## Brief
When you return the data, keep every line exactly as it is and leave out the pictures.

※ ※ ※

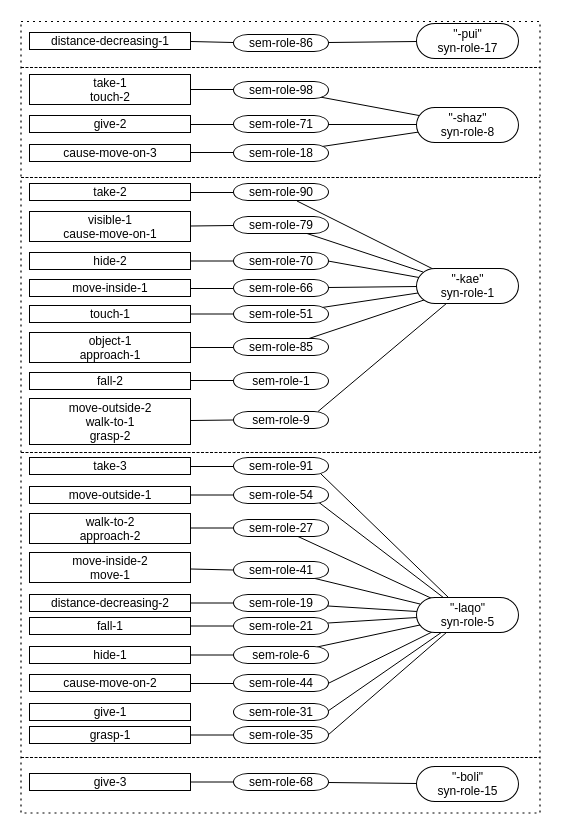
<!DOCTYPE html>
<html lang="en">
<head>
<meta charset="utf-8">
<title>Semantic and syntactic role network</title>
<style>
:root { --ink: #000; --paper: #fff; }
* { box-sizing: border-box; }
body { margin: 0; background: var(--paper); }
.network {
  position: relative; width: 561px; height: 834px; overflow: hidden;
  background: var(--paper); color: var(--ink);
  font: 12px/14px "Liberation Sans", Arial, sans-serif; text-align: center;
}
.links { position: absolute; left: 0; top: 0; display: block; }
.links g { fill: none; stroke: var(--ink); stroke-width: 1; }
.links .frame { stroke-dasharray: 2 4; stroke-width: 1.2; }
.links .dividers { stroke-dasharray: 3 1.5; }
.event, .sem, .syn {
  position: absolute; top: var(--y); display: flex; align-items: center; justify-content: center;
  border: 1px solid var(--ink); background: var(--paper); white-space: nowrap;
}
.event { left: 29px; width: 162px; height: 18px; }
.event.two { height: 31px; }
.event.three { height: 47px; }
.sem { left: 233px; width: 96px; height: 18px; border-radius: 15px / 9px; }
.syn { left: 416px; width: 103px; height: 36px; border-radius: 19px / 18px; }
</style>
</head>
<body>
<main class="network">
  <svg class="links" width="561" height="834" viewBox="0 0 561 834" aria-hidden="true">
    <g class="frame"><rect x="21" y="21.5" width="519" height="791.5"/></g>
    <g class="dividers">
      <path d="M21 67.5H540M21 177.5H540M21 452.5H540M21 757.5H540"/>
    </g>
    <g class="event-to-sem">
      <path d="M191 41.5L233 42.5M191 89.5H233M191 124.5H233M191 152.5H233"/>
      <path d="M191 192.5H233M191 226L233 225.5M191 261H233M191 288.5H233M191 314H233M191 347.5H233M191 380.5H233M191 420.5L233 420"/>
      <path d="M191 466.5H233M191 495H233M191 528H233M191 569L233 570M191 603H233M191 626H233M191 655H233M191 683.5H233M191 735H233M191 782H233"/>
    </g>
    <g class="sem-to-syn">
      <path d="M328 42.5L417 41.5"/>
      <path d="M320 97L419 115.5M328 124.5H417M322 146.5L419 132"/>
      <path d="M297 201L433 269M307 233.5L423 272M328 261L419 277.5M328 287.5L417 286.5M322 307.5L418 293M306 339.5L424 300M318 411.5L447 303"/>
      <path d="M321 474L449 598M319 502.5L444 598M298 536.5L433 599M315 578.5L420 604M328 606L417 611.5M328 623L417 617.5M317 647L420 625M328 683.5L432 632M328 711L442 632M328 735L447 632"/>
      <path d="M328 782.5L417 783.5"/>
    </g>
  </svg>

  <!-- -pui -->
  <div class="event" style="--y:32px">distance-decreasing-1</div>
  <div class="sem" style="--y:34px">sem-role-86</div>
  <div class="syn" style="--y:23px">"-pui"<br>syn-role-17</div>

  <!-- -shaz -->
  <div class="event two" style="--y:74px">take-1<br>touch-2</div>
  <div class="sem" style="--y:81px">sem-role-98</div>
  <div class="event" style="--y:115px">give-2</div>
  <div class="sem" style="--y:115px">sem-role-71</div>
  <div class="event" style="--y:144px">cause-move-on-3</div>
  <div class="sem" style="--y:144px">sem-role-18</div>
  <div class="syn" style="--y:107px">"-shaz"<br>syn-role-8</div>

  <!-- -kae -->
  <div class="event" style="--y:183px">take-2</div>
  <div class="sem" style="--y:183px">sem-role-90</div>
  <div class="event two" style="--y:211px">visible-1<br>cause-move-on-1</div>
  <div class="sem" style="--y:216px">sem-role-79</div>
  <div class="event" style="--y:252px">hide-2</div>
  <div class="sem" style="--y:252px">sem-role-70</div>
  <div class="event" style="--y:279px">move-inside-1</div>
  <div class="sem" style="--y:279px">sem-role-66</div>
  <div class="event" style="--y:305px">touch-1</div>
  <div class="sem" style="--y:305px">sem-role-51</div>
  <div class="event two" style="--y:332px">object-1<br>approach-1</div>
  <div class="sem" style="--y:338px">sem-role-85</div>
  <div class="event" style="--y:372px">fall-2</div>
  <div class="sem" style="--y:372px">sem-role-1</div>
  <div class="event three" style="--y:398px">move-outside-2<br>walk-to-1<br>grasp-2</div>
  <div class="sem" style="--y:411px">sem-role-9</div>
  <div class="syn" style="--y:268px">"-kae"<br>syn-role-1</div>

  <!-- -laqo -->
  <div class="event" style="--y:457px">take-3</div>
  <div class="sem" style="--y:457px">sem-role-91</div>
  <div class="event" style="--y:486px">move-outside-1</div>
  <div class="sem" style="--y:486px">sem-role-54</div>
  <div class="event two" style="--y:513px">walk-to-2<br>approach-2</div>
  <div class="sem" style="--y:519px">sem-role-27</div>
  <div class="event two" style="--y:552px">move-inside-2<br>move-1</div>
  <div class="sem" style="--y:561px">sem-role-41</div>
  <div class="event" style="--y:594px">distance-decreasing-2</div>
  <div class="sem" style="--y:594px">sem-role-19</div>
  <div class="event" style="--y:617px">fall-1</div>
  <div class="sem" style="--y:617px">sem-role-21</div>
  <div class="event" style="--y:646px">hide-1</div>
  <div class="sem" style="--y:646px">sem-role-6</div>
  <div class="event" style="--y:674px">cause-move-on-2</div>
  <div class="sem" style="--y:674px">sem-role-44</div>
  <div class="event" style="--y:703px">give-1</div>
  <div class="sem" style="--y:703px">sem-role-31</div>
  <div class="event" style="--y:726px">grasp-1</div>
  <div class="sem" style="--y:726px">sem-role-35</div>
  <div class="syn" style="--y:597px">"-laqo"<br>syn-role-5</div>

  <!-- -boli -->
  <div class="event" style="--y:773px">give-3</div>
  <div class="sem" style="--y:773px">sem-role-68</div>
  <div class="syn" style="--y:766px">"-boli"<br>syn-role-15</div>
</main>
</body>
</html>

※ ※ ※

## Problem solution
<!DOCTYPE html>
<html lang="en">
<head>
<meta charset="utf-8">
<title>Semantic and syntactic role network</title>
<style>
:root { --ink: #000; --paper: #fff; }
* { box-sizing: border-box; }
body { margin: 0; background: var(--paper); }
.network {
  position: relative; width: 561px; height: 834px; overflow: hidden;
  background: var(--paper); color: var(--ink);
  font: 12px/14px "Liberation Sans", Arial, sans-serif; text-align: center;
}
.links { position: absolute; left: 0; top: 0; display: block; }
.links g { fill: none; stroke: var(--ink); stroke-width: 1; }
.links .frame { stroke-dasharray: 2 4; stroke-width: 1.2; }
.links .dividers { stroke-dasharray: 3 1.5; }
.event, .sem, .syn {
  position: absolute; top: var(--y); display: flex; align-items: center; justify-content: center;
  border: 1px solid var(--ink); background: var(--paper); white-space: nowrap;
}
.event { left: 29px; width: 162px; height: 18px; }
.event.two { height: 31px; }
.event.three { height: 47px; }
.sem { left: 233px; width: 96px; height: 18px; border-radius: 15px / 9px; }
.syn { left: 416px; width: 103px; height: 36px; border-radius: 19px / 18px; }
</style>
</head>
<body>
<main class="network">
  <svg class="links" width="561" height="834" viewBox="0 0 561 834" aria-hidden="true">
    <g class="frame"><rect x="21" y="21.5" width="519" height="791.5"/></g>
    <g class="dividers">
      <path d="M21 67.5H540M21 177.5H540M21 452.5H540M21 757.5H540"/>
    </g>
    <g class="event-to-sem">
      <path d="M191 41.5L233 42.5M191 89.5H233M191 124.5H233M191 152.5H233"/>
      <path d="M191 192.5H233M191 226L233 225.5M191 261H233M191 288.5H233M191 314H233M191 347.5H233M191 380.5H233M191 420.5L233 420"/>
      <path d="M191 466.5H233M191 495H233M191 528H233M191 569L233 570M191 603H233M191 626H233M191 655H233M191 683.5H233M191 735H233M191 782H233"/>
    </g>
    <g class="sem-to-syn">
      <path d="M328 42.5L417 41.5"/>
      <path d="M320 97L419 115.5M328 124.5H417M322 146.5L419 132"/>
      <path d="M297 201L433 269M307 233.5L423 272M328 261L419 277.5M328 287.5L417 286.5M322 307.5L418 293M306 339.5L424 300M318 411.5L447 303"/>
      <path d="M321 474L449 598M319 502.5L444 598M298 536.5L433 599M315 578.5L420 604M328 606L417 611.5M328 623L417 617.5M317 647L420 625M328 683.5L432 632M328 711L442 632M328 735L447 632"/>
      <path d="M328 782.5L417 783.5"/>
    </g>
  </svg>

  <!-- -pui -->
  <div class="event" style="--y:32px">distance-decreasing-1</div>
  <div class="sem" style="--y:34px">sem-role-86</div>
  <div class="syn" style="--y:23px">"-pui"<br>syn-role-17</div>

  <!-- -shaz -->
  <div class="event two" style="--y:74px">take-1<br>touch-2</div>
  <div class="sem" style="--y:81px">sem-role-98</div>
  <div class="event" style="--y:115px">give-2</div>
  <div class="sem" style="--y:115px">sem-role-71</div>
  <div class="event" style="--y:144px">cause-move-on-3</div>
  <div class="sem" style="--y:144px">sem-role-18</div>
  <div class="syn" style="--y:107px">"-shaz"<br>syn-role-8</div>

  <!-- -kae -->
  <div class="event" style="--y:183px">take-2</div>
  <div class="sem" style="--y:183px">sem-role-90</div>
  <div class="event two" style="--y:211px">visible-1<br>cause-move-on-1</div>
  <div class="sem" style="--y:216px">sem-role-79</div>
  <div class="event" style="--y:252px">hide-2</div>
  <div class="sem" style="--y:252px">sem-role-70</div>
  <div class="event" style="--y:279px">move-inside-1</div>
  <div class="sem" style="--y:279px">sem-role-66</div>
  <div class="event" style="--y:305px">touch-1</div>
  <div class="sem" style="--y:305px">sem-role-51</div>
  <div class="event two" style="--y:332px">object-1<br>approach-1</div>
  <div class="sem" style="--y:338px">sem-role-85</div>
  <div class="event" style="--y:372px">fall-2</div>
  <div class="sem" style="--y:372px">sem-role-1</div>
  <div class="event three" style="--y:398px">move-outside-2<br>walk-to-1<br>grasp-2</div>
  <div class="sem" style="--y:411px">sem-role-9</div>
  <div class="syn" style="--y:268px">"-kae"<br>syn-role-1</div>

  <!-- -laqo -->
  <div class="event" style="--y:457px">take-3</div>
  <div class="sem" style="--y:457px">sem-role-91</div>
  <div class="event" style="--y:486px">move-outside-1</div>
  <div class="sem" style="--y:486px">sem-role-54</div>
  <div class="event two" style="--y:513px">walk-to-2<br>approach-2</div>
  <div class="sem" style="--y:519px">sem-role-27</div>
  <div class="event two" style="--y:552px">move-inside-2<br>move-1</div>
  <div class="sem" style="--y:561px">sem-role-41</div>
  <div class="event" style="--y:594px">distance-decreasing-2</div>
  <div class="sem" style="--y:594px">sem-role-19</div>
  <div class="event" style="--y:617px">fall-1</div>
  <div class="sem" style="--y:617px">sem-role-21</div>
  <div class="event" style="--y:646px">hide-1</div>
  <div class="sem" style="--y:646px">sem-role-6</div>
  <div class="event" style="--y:674px">cause-move-on-2</div>
  <div class="sem" style="--y:674px">sem-role-44</div>
  <div class="event" style="--y:703px">give-1</div>
  <div class="sem" style="--y:703px">sem-role-31</div>
  <div class="event" style="--y:726px">grasp-1</div>
  <div class="sem" style="--y:726px">sem-role-35</div>
  <div class="syn" style="--y:597px">"-laqo"<br>syn-role-5</div>

  <!-- -boli -->
  <div class="event" style="--y:773px">give-3</div>
  <div class="sem" style="--y:773px">sem-role-68</div>
  <div class="syn" style="--y:766px">"-boli"<br>syn-role-15</div>
</main>
</body>
</html>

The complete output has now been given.